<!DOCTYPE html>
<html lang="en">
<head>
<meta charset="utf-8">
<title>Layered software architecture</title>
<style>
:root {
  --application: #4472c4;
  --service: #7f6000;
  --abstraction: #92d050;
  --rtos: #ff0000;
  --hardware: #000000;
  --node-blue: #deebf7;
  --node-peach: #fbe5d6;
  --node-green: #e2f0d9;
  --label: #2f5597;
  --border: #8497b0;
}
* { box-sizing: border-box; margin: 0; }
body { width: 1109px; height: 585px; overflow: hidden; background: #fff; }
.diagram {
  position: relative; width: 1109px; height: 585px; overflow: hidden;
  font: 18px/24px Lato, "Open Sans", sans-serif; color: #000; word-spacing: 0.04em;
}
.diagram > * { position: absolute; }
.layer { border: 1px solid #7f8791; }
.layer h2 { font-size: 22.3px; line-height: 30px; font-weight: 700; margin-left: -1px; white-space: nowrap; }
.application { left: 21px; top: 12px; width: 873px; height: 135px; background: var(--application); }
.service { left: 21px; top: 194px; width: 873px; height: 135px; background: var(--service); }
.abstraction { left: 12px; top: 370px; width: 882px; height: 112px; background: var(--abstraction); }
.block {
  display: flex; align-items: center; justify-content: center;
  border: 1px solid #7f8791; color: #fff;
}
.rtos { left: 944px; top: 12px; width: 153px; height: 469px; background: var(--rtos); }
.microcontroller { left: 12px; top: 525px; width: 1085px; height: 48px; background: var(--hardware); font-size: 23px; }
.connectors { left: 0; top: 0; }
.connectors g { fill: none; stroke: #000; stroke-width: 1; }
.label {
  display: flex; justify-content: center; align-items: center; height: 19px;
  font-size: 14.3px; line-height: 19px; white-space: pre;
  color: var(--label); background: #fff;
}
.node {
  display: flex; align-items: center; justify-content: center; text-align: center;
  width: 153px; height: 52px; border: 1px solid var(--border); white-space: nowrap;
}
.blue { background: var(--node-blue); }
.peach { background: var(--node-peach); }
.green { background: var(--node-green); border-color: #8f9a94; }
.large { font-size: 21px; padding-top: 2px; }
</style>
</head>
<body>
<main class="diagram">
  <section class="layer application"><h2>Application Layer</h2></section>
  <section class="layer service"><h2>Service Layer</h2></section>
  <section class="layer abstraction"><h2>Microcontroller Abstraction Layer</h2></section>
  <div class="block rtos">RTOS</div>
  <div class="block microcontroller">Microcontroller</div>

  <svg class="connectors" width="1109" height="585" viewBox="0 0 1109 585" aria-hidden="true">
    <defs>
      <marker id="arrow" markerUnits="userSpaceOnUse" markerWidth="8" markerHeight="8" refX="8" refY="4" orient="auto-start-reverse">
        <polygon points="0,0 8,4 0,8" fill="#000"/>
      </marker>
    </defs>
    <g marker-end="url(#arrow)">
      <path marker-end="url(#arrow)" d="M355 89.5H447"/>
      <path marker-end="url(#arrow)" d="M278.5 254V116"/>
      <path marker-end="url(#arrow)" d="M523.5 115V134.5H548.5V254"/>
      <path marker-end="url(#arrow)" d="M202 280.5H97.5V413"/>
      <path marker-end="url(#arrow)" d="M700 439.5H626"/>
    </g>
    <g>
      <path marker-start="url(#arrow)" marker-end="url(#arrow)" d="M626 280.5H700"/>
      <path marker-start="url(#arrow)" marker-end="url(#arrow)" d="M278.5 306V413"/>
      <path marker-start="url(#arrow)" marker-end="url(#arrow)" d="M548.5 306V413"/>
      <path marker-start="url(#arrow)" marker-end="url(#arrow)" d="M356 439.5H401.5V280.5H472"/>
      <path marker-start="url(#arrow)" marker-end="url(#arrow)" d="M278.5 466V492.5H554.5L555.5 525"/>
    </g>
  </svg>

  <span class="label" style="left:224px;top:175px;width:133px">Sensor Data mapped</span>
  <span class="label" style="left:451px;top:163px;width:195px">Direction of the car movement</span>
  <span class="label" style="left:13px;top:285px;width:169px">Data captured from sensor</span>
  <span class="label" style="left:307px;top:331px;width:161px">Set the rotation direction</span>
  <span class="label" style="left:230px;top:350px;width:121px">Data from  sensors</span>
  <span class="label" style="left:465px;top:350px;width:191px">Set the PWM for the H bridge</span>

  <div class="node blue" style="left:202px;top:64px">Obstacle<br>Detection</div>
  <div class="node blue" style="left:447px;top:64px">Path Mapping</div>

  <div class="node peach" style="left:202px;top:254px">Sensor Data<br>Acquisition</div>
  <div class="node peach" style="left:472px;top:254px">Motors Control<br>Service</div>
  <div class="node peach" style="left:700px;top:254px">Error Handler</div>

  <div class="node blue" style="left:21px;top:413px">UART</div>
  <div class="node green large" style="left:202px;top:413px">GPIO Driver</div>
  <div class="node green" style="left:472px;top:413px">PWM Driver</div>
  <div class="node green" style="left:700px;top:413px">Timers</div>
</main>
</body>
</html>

[ACTIVITY] Would you print all of the records exactly as they were given?

[TASK SOLUTION]
<!DOCTYPE html>
<html lang="en">
<head>
<meta charset="utf-8">
<title>Layered software architecture</title>
<style>
:root {
  --application: #4472c4;
  --service: #7f6000;
  --abstraction: #92d050;
  --rtos: #ff0000;
  --hardware: #000000;
  --node-blue: #deebf7;
  --node-peach: #fbe5d6;
  --node-green: #e2f0d9;
  --label: #2f5597;
  --border: #8497b0;
}
* { box-sizing: border-box; margin: 0; }
body { width: 1109px; height: 585px; overflow: hidden; background: #fff; }
.diagram {
  position: relative; width: 1109px; height: 585px; overflow: hidden;
  font: 18px/24px Lato, "Open Sans", sans-serif; color: #000; word-spacing: 0.04em;
}
.diagram > * { position: absolute; }
.layer { border: 1px solid #7f8791; }
.layer h2 { font-size: 22.3px; line-height: 30px; font-weight: 700; margin-left: -1px; white-space: nowrap; }
.application { left: 21px; top: 12px; width: 873px; height: 135px; background: var(--application); }
.service { left: 21px; top: 194px; width: 873px; height: 135px; background: var(--service); }
.abstraction { left: 12px; top: 370px; width: 882px; height: 112px; background: var(--abstraction); }
.block {
  display: flex; align-items: center; justify-content: center;
  border: 1px solid #7f8791; color: #fff;
}
.rtos { left: 944px; top: 12px; width: 153px; height: 469px; background: var(--rtos); }
.microcontroller { left: 12px; top: 525px; width: 1085px; height: 48px; background: var(--hardware); font-size: 23px; }
.connectors { left: 0; top: 0; }
.connectors g { fill: none; stroke: #000; stroke-width: 1; }
.label {
  display: flex; justify-content: center; align-items: center; height: 19px;
  font-size: 14.3px; line-height: 19px; white-space: pre;
  color: var(--label); background: #fff;
}
.node {
  display: flex; align-items: center; justify-content: center; text-align: center;
  width: 153px; height: 52px; border: 1px solid var(--border); white-space: nowrap;
}
.blue { background: var(--node-blue); }
.peach { background: var(--node-peach); }
.green { background: var(--node-green); border-color: #8f9a94; }
.large { font-size: 21px; padding-top: 2px; }
</style>
</head>
<body>
<main class="diagram">
  <section class="layer application"><h2>Application Layer</h2></section>
  <section class="layer service"><h2>Service Layer</h2></section>
  <section class="layer abstraction"><h2>Microcontroller Abstraction Layer</h2></section>
  <div class="block rtos">RTOS</div>
  <div class="block microcontroller">Microcontroller</div>

  <svg class="connectors" width="1109" height="585" viewBox="0 0 1109 585" aria-hidden="true">
    <defs>
      <marker id="arrow" markerUnits="userSpaceOnUse" markerWidth="8" markerHeight="8" refX="8" refY="4" orient="auto-start-reverse">
        <polygon points="0,0 8,4 0,8" fill="#000"/>
      </marker>
    </defs>
    <g marker-end="url(#arrow)">
      <path marker-end="url(#arrow)" d="M355 89.5H447"/>
      <path marker-end="url(#arrow)" d="M278.5 254V116"/>
      <path marker-end="url(#arrow)" d="M523.5 115V134.5H548.5V254"/>
      <path marker-end="url(#arrow)" d="M202 280.5H97.5V413"/>
      <path marker-end="url(#arrow)" d="M700 439.5H626"/>
    </g>
    <g>
      <path marker-start="url(#arrow)" marker-end="url(#arrow)" d="M626 280.5H700"/>
      <path marker-start="url(#arrow)" marker-end="url(#arrow)" d="M278.5 306V413"/>
      <path marker-start="url(#arrow)" marker-end="url(#arrow)" d="M548.5 306V413"/>
      <path marker-start="url(#arrow)" marker-end="url(#arrow)" d="M356 439.5H401.5V280.5H472"/>
      <path marker-start="url(#arrow)" marker-end="url(#arrow)" d="M278.5 466V492.5H554.5L555.5 525"/>
    </g>
  </svg>

  <span class="label" style="left:224px;top:175px;width:133px">Sensor Data mapped</span>
  <span class="label" style="left:451px;top:163px;width:195px">Direction of the car movement</span>
  <span class="label" style="left:13px;top:285px;width:169px">Data captured from sensor</span>
  <span class="label" style="left:307px;top:331px;width:161px">Set the rotation direction</span>
  <span class="label" style="left:230px;top:350px;width:121px">Data from  sensors</span>
  <span class="label" style="left:465px;top:350px;width:191px">Set the PWM for the H bridge</span>

  <div class="node blue" style="left:202px;top:64px">Obstacle<br>Detection</div>
  <div class="node blue" style="left:447px;top:64px">Path Mapping</div>

  <div class="node peach" style="left:202px;top:254px">Sensor Data<br>Acquisition</div>
  <div class="node peach" style="left:472px;top:254px">Motors Control<br>Service</div>
  <div class="node peach" style="left:700px;top:254px">Error Handler</div>

  <div class="node blue" style="left:21px;top:413px">UART</div>
  <div class="node green large" style="left:202px;top:413px">GPIO Driver</div>
  <div class="node green" style="left:472px;top:413px">PWM Driver</div>
  <div class="node green" style="left:700px;top:413px">Timers</div>
</main>
</body>
</html>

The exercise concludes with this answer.